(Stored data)
=-=-=-=-=

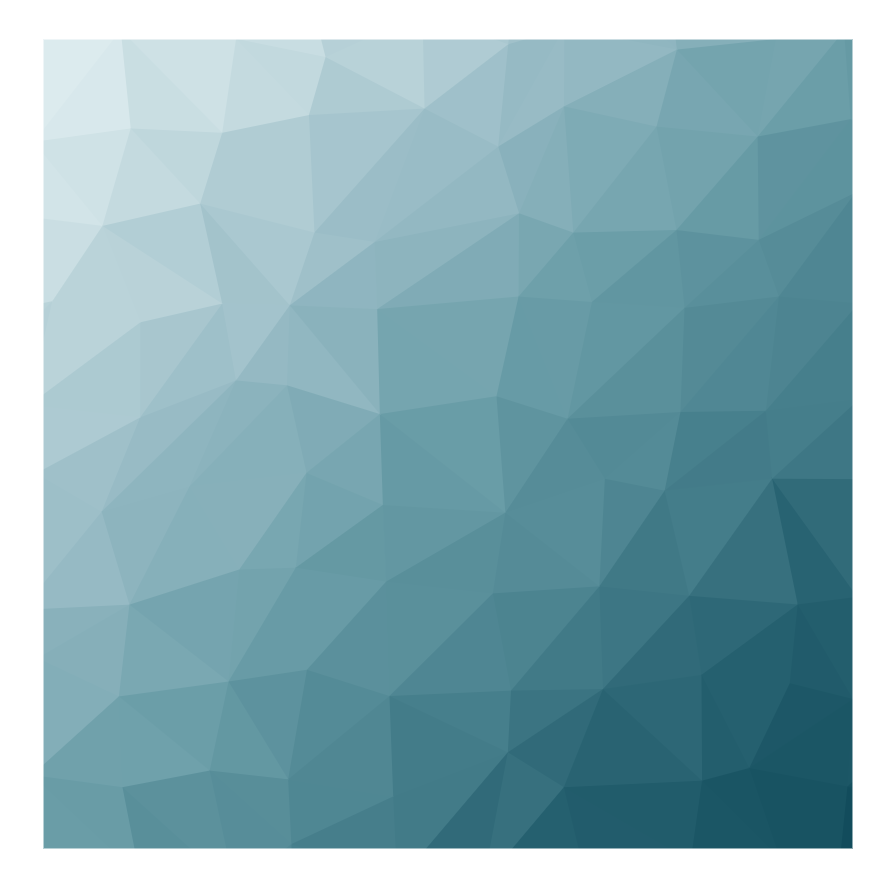
This background is drawn by a WebGL 2 fragment shader. Its source:

```glsl
#version 300 es
precision highp float;
// Low-poly triangle mesh shaded from pale to deep teal along a diagonal, in a white frame.

uniform vec2 u_resolution;
out vec4 fragColor;

const float PANEL_SIZE = 0.911;              // panel side over the shorter canvas side
const float CELL = 0.1152;                   // mesh spacing in panel units
const vec2 GRID_ORIGIN = vec2(0.095, 0.105);
const float JITTER = 0.28;                   // vertex offset in cells
const float TONE_VARIATION = 0.025;
const vec3 FRAME_COLOR = vec3(1.0);
const vec3 RAMP[7] = vec3[7](
    vec3(0.89, 0.94, 0.95), vec3(0.76, 0.85, 0.87), vec3(0.59, 0.73, 0.77),
    vec3(0.42, 0.62, 0.66), vec3(0.29, 0.51, 0.56), vec3(0.14, 0.37, 0.43),
    vec3(0.07, 0.30, 0.36));

vec2 hash2(vec2 p) {
    vec3 q = fract(p.xyx * vec3(0.1031, 0.1030, 0.0973) + 0.37);
    q += dot(q, q.yzx + 33.33);
    return fract((q.xx + q.yz) * q.zy);
}

float cross2(vec2 a, vec2 b) {
    return a.x * b.y - a.y * b.x;
}

float area(vec2 a, vec2 b, vec2 c) {
    return cross2(b - a, c - a);
}

vec2 meshVertex(vec2 id) {
    return id + (hash2(id + 17.0) * 2.0 - 1.0) * JITTER;
}

// Distance to the line a-b, positive on the inner side
float edgeDistance(vec2 p, vec2 a, vec2 b) {
    return cross2(normalize(b - a), p - a);
}

vec3 rampColor(float t) {
    float s = clamp(t, 0.0, 1.0) * 6.0;
    int i = min(int(s), 5);
    return mix(RAMP[i], RAMP[i + 1], s - float(i));
}

// Flat triangle colour in rgb, premultiplied by its coverage in alpha
vec4 facet(vec2 p, vec2 a, vec2 b, vec2 c, vec2 seed, float pixel) {
    float inside = min(edgeDistance(p, a, b),
                       min(edgeDistance(p, b, c), edgeDistance(p, c, a)));
    float coverage = clamp(0.5 + inside / pixel, 0.0, 1.0);
    vec2 center = (a + b + c) / 3.0 * CELL + GRID_ORIGIN;
    float tone = (hash2(seed + 41.0).x * 2.0 - 1.0) * TONE_VARIATION;
    float t = dot(clamp(center, 0.0, 1.0), vec2(0.5)) + tone;
    return vec4(rampColor(t), 1.0) * coverage;
}

vec3 mesh(vec2 p, float pixel) {
    vec4 sum = vec4(0.0);
    vec2 base = floor(p);
    for (int y = -1; y <= 1; y++) {
        for (int x = -1; x <= 1; x++) {
            vec2 id = base + vec2(x, y);
            vec2 a = meshVertex(id);
            vec2 b = meshVertex(id + vec2(1.0, 0.0));
            vec2 c = meshVertex(id + vec2(1.0, 1.0));
            vec2 d = meshVertex(id + vec2(0.0, 1.0));

            // Split each quad along the diagonal that avoids slivers
            float splitAC = min(area(a, b, c), area(a, c, d));
            float splitBD = min(area(a, b, d), area(b, c, d));
            bool useAC = splitAC > splitBD;
            sum += facet(p, a, b, useAC ? c : d, id, pixel);
            sum += facet(p, useAC ? a : b, c, d, id + 0.5, pixel);
        }
    }
    return sum.rgb / max(sum.a, 0.0001);
}

void main() {
    float side = PANEL_SIZE * min(u_resolution.x, u_resolution.y);
    vec2 p = (gl_FragCoord.xy - 0.5 * u_resolution) / side;
    vec2 edge = 0.5 - abs(p);
    float panel = clamp(0.5 + min(edge.x, edge.y) * side, 0.0, 1.0);

    // Panel coordinates run from the top left corner
    vec2 uv = vec2(p.x, -p.y) + 0.5;
    vec3 color = mesh((uv - GRID_ORIGIN) / CELL, 1.0 / (side * CELL));
    fragColor = vec4(mix(FRAME_COLOR, color, panel), 1.0);
}
```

=-=-=-=-=

> What this task involves: The lines above that include "useAC" should each be listed.

> Reply:
            bool useAC = splitAC > splitBD;
            sum += facet(p, a, b, useAC ? c : d, id, pixel);
            sum += facet(p, useAC ? a : b, c, d, id + 0.5, pixel);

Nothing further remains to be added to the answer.